In late 1879 the government purchased land at Hart's Mill, three miles west of downtown El Paso, and Fort Bliss became a way station for troops pursuing renegade Indians. After Geronimo surrendered in 1886, the government began to abolish small, isolated posts and replaced them with new facilities near railroads. Fort Bliss was almost supplanted by Fort Selden, eighteen miles north of Las Cruces, New Mexico, but was kept in El Paso by community leaders, who contributed about $7,000 for the purchase of land on Lanoria Mesa, five miles east of town. Congress then committed $300,000 for new facilities.
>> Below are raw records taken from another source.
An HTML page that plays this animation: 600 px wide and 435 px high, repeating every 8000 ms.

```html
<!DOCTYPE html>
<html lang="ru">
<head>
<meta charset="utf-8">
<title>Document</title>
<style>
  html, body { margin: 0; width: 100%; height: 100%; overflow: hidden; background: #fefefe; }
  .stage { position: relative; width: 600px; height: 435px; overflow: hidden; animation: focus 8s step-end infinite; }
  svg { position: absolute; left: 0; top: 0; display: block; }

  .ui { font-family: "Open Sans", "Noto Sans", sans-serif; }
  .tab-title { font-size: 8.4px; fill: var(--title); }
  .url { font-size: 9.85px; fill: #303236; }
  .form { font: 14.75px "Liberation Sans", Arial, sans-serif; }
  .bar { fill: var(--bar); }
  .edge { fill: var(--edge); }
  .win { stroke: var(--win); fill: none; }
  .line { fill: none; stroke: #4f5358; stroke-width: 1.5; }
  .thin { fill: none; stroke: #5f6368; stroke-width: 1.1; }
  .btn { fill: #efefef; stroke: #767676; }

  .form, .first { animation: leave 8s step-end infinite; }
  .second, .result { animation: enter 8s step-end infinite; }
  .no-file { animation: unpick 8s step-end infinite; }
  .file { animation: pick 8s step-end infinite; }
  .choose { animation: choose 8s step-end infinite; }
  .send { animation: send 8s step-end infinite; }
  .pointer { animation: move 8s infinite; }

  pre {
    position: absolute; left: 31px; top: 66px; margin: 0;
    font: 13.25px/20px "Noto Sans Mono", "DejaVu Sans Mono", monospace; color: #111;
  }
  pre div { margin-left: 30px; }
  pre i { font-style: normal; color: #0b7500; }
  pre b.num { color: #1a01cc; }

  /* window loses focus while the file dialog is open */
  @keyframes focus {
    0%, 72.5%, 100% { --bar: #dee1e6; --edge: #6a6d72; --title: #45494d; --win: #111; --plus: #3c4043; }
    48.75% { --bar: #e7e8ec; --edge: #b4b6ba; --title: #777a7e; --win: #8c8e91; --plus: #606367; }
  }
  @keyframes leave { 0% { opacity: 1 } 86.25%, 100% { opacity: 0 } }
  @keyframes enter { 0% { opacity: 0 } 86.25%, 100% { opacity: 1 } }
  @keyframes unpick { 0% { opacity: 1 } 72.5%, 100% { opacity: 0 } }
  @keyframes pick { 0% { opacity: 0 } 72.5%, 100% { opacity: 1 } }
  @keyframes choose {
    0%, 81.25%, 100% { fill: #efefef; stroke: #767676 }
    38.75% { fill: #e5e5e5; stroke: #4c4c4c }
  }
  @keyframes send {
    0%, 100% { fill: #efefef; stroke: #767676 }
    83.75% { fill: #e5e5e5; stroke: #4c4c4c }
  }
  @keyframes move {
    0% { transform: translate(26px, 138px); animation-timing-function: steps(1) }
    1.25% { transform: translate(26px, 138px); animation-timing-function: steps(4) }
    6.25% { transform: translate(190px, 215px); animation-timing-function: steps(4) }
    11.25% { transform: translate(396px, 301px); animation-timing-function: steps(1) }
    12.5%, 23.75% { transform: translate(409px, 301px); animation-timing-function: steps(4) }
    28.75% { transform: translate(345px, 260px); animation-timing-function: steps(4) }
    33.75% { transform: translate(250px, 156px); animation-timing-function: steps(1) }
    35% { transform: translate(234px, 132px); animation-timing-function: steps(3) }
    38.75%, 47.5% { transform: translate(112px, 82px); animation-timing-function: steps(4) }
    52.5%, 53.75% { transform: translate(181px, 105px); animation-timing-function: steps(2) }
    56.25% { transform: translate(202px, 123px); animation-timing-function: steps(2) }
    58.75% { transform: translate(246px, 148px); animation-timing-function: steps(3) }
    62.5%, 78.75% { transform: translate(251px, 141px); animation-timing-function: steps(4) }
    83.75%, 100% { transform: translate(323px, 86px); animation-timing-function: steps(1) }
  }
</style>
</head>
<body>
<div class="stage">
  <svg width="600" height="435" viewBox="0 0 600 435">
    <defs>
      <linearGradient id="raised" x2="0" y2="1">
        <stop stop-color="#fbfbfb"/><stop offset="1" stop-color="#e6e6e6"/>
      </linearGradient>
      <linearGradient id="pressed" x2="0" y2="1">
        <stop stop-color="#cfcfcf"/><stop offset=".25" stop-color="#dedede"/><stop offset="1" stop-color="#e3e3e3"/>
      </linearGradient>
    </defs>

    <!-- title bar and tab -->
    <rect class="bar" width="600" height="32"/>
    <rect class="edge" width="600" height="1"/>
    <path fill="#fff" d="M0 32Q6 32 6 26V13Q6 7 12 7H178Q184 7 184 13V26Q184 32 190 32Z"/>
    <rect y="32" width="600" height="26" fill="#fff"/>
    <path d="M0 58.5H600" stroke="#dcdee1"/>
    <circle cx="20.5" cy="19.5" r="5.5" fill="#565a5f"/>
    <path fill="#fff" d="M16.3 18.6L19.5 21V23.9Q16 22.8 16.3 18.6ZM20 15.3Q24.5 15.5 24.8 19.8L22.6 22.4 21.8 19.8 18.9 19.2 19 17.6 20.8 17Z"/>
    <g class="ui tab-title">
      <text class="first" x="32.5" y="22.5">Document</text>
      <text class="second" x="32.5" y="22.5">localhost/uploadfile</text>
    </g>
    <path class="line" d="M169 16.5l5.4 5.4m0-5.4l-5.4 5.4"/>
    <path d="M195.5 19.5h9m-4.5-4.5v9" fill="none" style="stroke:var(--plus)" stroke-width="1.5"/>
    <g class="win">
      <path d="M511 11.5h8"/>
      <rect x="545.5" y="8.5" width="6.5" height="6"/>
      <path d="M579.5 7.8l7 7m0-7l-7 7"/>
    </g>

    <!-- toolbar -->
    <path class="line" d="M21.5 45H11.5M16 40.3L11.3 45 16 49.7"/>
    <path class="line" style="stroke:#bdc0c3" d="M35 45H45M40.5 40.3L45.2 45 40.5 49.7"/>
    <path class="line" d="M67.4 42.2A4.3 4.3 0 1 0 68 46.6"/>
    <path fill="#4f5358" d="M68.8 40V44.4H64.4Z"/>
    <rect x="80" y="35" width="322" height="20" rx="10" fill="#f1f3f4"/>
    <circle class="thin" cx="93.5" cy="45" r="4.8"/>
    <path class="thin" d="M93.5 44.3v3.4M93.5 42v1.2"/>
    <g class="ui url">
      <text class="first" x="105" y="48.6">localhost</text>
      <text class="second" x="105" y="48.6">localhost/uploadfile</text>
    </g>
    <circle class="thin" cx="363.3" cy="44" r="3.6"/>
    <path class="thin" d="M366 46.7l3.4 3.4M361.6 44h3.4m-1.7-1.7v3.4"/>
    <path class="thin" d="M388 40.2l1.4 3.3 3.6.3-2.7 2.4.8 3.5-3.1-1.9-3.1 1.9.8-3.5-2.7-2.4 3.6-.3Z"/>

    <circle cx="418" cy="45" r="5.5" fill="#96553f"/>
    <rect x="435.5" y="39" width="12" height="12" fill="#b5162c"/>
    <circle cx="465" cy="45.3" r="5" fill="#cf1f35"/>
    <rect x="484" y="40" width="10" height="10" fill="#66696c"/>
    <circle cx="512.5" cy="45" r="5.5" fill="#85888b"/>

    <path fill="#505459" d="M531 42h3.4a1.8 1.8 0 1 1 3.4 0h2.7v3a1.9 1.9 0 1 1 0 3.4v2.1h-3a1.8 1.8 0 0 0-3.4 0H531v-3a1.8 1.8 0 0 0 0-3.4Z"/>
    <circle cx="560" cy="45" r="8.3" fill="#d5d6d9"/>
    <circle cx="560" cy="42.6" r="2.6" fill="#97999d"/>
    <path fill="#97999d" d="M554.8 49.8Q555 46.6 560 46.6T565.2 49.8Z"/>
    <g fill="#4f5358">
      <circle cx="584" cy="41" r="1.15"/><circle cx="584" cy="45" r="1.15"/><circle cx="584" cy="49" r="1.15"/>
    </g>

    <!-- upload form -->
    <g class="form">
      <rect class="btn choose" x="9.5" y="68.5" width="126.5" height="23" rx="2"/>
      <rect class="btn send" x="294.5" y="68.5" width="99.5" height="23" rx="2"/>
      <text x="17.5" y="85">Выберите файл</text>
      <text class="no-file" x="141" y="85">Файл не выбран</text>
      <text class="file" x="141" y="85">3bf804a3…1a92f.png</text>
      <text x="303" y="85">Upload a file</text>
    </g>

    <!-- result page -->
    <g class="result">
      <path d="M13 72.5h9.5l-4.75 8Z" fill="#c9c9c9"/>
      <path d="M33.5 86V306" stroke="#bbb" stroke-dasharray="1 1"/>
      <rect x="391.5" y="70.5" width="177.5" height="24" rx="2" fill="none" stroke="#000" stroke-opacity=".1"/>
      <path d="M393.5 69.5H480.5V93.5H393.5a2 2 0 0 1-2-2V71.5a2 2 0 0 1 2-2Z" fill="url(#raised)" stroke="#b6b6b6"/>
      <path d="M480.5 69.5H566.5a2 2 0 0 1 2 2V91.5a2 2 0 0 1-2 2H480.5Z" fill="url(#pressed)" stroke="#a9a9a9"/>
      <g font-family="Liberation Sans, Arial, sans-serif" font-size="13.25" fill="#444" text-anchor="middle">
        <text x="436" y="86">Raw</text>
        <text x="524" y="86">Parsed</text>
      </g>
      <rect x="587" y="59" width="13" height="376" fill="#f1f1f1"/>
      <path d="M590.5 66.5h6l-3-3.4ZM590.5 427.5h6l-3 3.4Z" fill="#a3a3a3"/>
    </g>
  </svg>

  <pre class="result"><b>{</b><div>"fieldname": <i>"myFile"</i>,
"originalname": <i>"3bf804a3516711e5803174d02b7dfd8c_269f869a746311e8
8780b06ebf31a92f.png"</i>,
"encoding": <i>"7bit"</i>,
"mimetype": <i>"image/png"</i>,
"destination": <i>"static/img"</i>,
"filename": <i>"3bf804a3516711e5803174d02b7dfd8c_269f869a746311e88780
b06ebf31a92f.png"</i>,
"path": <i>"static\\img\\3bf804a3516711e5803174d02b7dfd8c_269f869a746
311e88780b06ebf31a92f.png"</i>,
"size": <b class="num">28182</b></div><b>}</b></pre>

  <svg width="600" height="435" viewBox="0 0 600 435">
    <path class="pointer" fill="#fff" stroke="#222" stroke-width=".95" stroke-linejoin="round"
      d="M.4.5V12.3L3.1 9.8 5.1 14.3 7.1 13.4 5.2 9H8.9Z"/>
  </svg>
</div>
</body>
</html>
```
Fort Bliss moved to its sixth and final home in late 1893.

http://www.tshaonline.org/handbook/online/articles/qbf03

Uploaded on 06.19.2014 by El Paso Museum of History

Central / Magoffin, (2000 - 2009), Commemoration

  • Fort Bliss
  • Magoffin

Your comment will be visible after the El Paso Museum staff has reviewed it. This usually happens within 24 hours.

Thank you for your comment

Fort Bliss - Magoffin

Report this entry

Choose the most important reason for this report

Your name

Your email address

Optional detail

Thank you for your report

More from the same community-collection

Cantina Los Tarros

Cantina Los Tarros is a restaurant in the Magoffin district. Image was taken in El Paso, Texas circa 2015.

Capt. Joseph Magoffin - El Paso, Texas

Joseph Magoffin, El Paso mayor and civic leader, was born in Chihuahua, Mexico, on January 14, 1837, the son of...

Wedding

This may be Kate Moore's wedding to W.R. Brown.

Jose Berroteran - El Paso, Texas

Jose Berroteran in front of the Toltec Building, El Paso, Texas waiting to register for the draft.

Joseph Magoffin

Joseph Magoffin, El Paso mayor and civic leader, was born in Chihuahua, Mexico. He was a four-term mayor of El...

Advertisement - El Paso, Texas

This man advertises products of one of the stores close-by.

Members of the McGinty Club, El Paso, Texas

Dan Reckhart, the McGinty's one and only president, is seated fourth from the right. This may be a reunion photograph.

First Baptist Church - El Paso, Texas

This church was located at San Antonio and Magoffin

Two Ladies

Mrs. W. R. Brown is on the right. Kate Moore Brown was a spectacular woman with a big impact on...

Mrs. W.R. Brown, about the time of her wedding.

Mrs. W.R. Brown's wedding took place at the Magoffin Home. Kate Moore Brown was a spectacular woman with a big...

Mural Honoring Fire Station - El Paso, Texas

There once was a fire station next to the wall, hence this mural salutes firefighters. This part of the mural...

Mural Honoring Fire Station

There once was a fire station next to the wall, hence this mural salutes firefighters. The station is now gone...

Cristo Rey Monastery of Perpetual Adoration - El Paso, Texas

The Cristo Rey Monastery of Perpetual Adoration is situated at 145 N. Cotton Street in El Paso Texas. It belongs...

Toltec Club - El Paso, Texas

From 1911 through 1930, the vast majority of political and business decisions affecting El Paso were made in the Toltec...

El Diario de El Paso

This is the headquarters of El Diario, the Spanish language newspaper in El Paso Texas. The paper was founded on...